What you need to do
What lines in the records below mention "clamp"? List them all.

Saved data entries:
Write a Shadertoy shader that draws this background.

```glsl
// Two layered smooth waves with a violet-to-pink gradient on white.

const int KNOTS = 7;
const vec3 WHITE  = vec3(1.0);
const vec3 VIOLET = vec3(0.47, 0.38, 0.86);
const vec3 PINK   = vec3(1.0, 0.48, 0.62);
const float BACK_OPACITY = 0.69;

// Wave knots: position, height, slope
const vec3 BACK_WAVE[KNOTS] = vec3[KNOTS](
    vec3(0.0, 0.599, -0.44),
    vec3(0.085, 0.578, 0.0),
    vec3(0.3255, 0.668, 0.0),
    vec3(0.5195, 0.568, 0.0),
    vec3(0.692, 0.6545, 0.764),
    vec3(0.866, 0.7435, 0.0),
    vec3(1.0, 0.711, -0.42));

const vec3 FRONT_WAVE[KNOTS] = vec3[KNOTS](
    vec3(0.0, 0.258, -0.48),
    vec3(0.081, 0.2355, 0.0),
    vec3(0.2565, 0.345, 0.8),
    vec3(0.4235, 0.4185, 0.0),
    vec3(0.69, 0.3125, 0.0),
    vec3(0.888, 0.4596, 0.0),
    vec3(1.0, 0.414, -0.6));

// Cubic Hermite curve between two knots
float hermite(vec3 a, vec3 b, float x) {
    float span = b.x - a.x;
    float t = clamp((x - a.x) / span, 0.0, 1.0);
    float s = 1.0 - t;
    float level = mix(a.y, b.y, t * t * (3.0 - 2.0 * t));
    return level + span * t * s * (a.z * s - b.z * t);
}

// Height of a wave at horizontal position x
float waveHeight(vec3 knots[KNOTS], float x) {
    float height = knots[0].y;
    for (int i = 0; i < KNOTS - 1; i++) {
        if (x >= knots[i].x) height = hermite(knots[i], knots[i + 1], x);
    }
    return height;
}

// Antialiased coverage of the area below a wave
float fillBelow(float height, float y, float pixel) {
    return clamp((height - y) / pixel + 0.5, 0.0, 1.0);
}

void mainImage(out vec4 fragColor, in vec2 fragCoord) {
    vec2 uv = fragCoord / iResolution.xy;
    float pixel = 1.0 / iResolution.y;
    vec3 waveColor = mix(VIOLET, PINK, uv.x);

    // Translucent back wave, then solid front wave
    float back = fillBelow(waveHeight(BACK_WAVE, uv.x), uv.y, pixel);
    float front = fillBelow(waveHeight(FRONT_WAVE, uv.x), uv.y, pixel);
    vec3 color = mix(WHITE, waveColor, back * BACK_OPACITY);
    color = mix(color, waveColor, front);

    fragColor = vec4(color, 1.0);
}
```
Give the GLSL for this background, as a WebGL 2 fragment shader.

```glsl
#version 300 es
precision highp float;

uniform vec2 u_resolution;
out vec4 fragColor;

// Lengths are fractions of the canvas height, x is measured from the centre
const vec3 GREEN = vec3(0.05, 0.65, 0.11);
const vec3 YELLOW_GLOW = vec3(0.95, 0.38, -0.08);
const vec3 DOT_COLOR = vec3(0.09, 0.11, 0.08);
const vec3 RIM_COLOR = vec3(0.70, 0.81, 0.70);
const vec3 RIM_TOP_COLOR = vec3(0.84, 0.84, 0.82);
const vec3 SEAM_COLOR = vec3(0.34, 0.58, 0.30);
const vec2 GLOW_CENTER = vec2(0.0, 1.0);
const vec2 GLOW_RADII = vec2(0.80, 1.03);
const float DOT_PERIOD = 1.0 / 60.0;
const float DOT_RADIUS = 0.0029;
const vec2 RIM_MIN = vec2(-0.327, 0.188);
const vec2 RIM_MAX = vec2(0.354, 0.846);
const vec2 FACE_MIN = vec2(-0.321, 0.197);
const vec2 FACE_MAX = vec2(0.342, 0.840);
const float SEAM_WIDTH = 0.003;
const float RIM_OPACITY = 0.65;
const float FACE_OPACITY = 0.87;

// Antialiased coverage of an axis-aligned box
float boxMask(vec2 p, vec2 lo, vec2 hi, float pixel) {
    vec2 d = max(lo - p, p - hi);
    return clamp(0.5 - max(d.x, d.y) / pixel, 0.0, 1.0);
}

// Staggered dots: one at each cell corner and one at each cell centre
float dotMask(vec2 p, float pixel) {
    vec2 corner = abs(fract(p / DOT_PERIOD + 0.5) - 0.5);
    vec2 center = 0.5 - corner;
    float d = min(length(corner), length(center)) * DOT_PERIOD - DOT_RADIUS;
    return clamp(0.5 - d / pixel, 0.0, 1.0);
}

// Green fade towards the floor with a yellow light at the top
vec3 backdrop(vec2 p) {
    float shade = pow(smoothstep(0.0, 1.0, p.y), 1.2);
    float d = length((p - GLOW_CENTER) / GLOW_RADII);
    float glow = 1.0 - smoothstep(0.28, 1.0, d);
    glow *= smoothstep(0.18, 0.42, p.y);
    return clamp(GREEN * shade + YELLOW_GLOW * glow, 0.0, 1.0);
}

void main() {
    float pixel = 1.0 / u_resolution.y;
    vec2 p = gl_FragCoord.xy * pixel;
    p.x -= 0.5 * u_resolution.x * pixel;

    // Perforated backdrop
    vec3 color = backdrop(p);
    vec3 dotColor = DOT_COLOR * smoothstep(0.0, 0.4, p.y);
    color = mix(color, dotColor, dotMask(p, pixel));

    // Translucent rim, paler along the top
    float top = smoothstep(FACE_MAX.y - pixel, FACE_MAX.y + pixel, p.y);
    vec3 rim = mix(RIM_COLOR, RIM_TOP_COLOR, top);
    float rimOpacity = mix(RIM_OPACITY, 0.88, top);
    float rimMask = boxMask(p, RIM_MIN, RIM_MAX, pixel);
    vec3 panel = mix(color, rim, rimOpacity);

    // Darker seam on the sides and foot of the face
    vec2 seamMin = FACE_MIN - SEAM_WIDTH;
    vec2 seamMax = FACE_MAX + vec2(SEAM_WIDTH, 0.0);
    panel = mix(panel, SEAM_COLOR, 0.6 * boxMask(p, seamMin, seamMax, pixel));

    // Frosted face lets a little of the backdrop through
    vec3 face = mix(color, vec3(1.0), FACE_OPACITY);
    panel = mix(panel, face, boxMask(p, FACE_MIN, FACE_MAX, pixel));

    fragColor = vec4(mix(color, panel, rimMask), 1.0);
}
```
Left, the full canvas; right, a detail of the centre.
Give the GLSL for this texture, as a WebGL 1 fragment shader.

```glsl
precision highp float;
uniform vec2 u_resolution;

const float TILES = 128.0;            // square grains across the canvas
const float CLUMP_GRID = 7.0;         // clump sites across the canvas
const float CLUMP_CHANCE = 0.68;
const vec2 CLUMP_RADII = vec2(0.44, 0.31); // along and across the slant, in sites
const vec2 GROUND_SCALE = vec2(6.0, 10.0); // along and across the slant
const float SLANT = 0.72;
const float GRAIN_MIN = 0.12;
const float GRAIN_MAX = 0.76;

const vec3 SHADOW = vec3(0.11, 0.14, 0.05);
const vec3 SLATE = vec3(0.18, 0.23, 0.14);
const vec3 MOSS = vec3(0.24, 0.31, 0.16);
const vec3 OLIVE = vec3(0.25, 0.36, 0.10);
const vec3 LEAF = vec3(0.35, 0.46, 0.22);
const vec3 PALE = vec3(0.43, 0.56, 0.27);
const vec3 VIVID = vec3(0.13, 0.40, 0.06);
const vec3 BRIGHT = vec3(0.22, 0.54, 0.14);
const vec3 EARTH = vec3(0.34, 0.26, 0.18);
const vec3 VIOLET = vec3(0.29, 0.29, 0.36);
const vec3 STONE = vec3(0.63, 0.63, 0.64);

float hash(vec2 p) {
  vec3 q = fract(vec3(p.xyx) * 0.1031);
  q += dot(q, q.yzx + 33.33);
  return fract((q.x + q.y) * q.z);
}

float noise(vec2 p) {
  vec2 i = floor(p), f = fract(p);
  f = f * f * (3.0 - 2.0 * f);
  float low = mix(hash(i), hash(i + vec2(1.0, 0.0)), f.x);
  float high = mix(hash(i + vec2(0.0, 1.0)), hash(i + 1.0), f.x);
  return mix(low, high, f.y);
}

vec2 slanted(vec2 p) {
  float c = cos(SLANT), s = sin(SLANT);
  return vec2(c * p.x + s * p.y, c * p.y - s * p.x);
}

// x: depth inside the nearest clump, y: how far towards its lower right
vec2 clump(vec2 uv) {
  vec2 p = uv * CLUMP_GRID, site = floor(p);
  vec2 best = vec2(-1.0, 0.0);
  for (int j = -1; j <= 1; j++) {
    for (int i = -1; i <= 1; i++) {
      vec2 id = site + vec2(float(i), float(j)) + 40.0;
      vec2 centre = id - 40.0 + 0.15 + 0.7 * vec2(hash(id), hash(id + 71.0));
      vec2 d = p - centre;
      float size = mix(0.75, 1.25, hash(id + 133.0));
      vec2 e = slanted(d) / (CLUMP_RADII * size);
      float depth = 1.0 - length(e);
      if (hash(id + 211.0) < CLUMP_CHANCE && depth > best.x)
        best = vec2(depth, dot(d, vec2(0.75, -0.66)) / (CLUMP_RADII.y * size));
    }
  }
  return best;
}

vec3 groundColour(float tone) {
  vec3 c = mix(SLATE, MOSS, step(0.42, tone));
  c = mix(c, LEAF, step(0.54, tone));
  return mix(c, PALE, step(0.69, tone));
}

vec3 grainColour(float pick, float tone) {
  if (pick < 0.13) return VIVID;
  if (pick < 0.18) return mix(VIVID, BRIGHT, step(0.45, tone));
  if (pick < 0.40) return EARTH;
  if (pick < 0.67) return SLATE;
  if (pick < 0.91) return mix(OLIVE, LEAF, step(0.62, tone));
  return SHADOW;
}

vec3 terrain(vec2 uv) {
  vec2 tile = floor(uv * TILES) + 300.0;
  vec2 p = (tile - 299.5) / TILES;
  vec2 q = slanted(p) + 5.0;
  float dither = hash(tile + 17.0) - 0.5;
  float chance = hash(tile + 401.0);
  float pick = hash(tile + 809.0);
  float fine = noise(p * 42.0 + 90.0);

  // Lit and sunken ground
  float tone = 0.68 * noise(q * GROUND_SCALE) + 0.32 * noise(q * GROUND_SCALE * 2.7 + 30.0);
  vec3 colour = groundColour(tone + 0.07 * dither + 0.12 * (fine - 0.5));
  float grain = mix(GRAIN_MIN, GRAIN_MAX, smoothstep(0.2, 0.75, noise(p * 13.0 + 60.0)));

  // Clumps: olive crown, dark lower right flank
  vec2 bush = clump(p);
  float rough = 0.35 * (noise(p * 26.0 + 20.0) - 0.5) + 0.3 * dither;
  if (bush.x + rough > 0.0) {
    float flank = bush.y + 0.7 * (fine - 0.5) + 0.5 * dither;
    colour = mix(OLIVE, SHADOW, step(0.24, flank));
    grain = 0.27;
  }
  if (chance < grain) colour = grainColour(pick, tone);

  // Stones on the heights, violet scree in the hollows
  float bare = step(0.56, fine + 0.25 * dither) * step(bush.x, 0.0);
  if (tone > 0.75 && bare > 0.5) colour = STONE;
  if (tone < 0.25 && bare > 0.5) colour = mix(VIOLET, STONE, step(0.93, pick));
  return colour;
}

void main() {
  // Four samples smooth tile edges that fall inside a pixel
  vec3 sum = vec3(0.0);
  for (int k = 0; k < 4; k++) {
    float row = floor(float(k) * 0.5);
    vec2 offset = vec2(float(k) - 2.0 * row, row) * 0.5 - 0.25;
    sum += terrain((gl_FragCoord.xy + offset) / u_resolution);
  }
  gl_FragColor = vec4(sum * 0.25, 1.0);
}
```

Result for this task
    float t = clamp((x - a.x) / span, 0.0, 1.0);
    return clamp((height - y) / pixel + 0.5, 0.0, 1.0);
    return clamp(0.5 - max(d.x, d.y) / pixel, 0.0, 1.0);
    return clamp(0.5 - d / pixel, 0.0, 1.0);
    return clamp(GREEN * shade + YELLOW_GLOW * glow, 0.0, 1.0);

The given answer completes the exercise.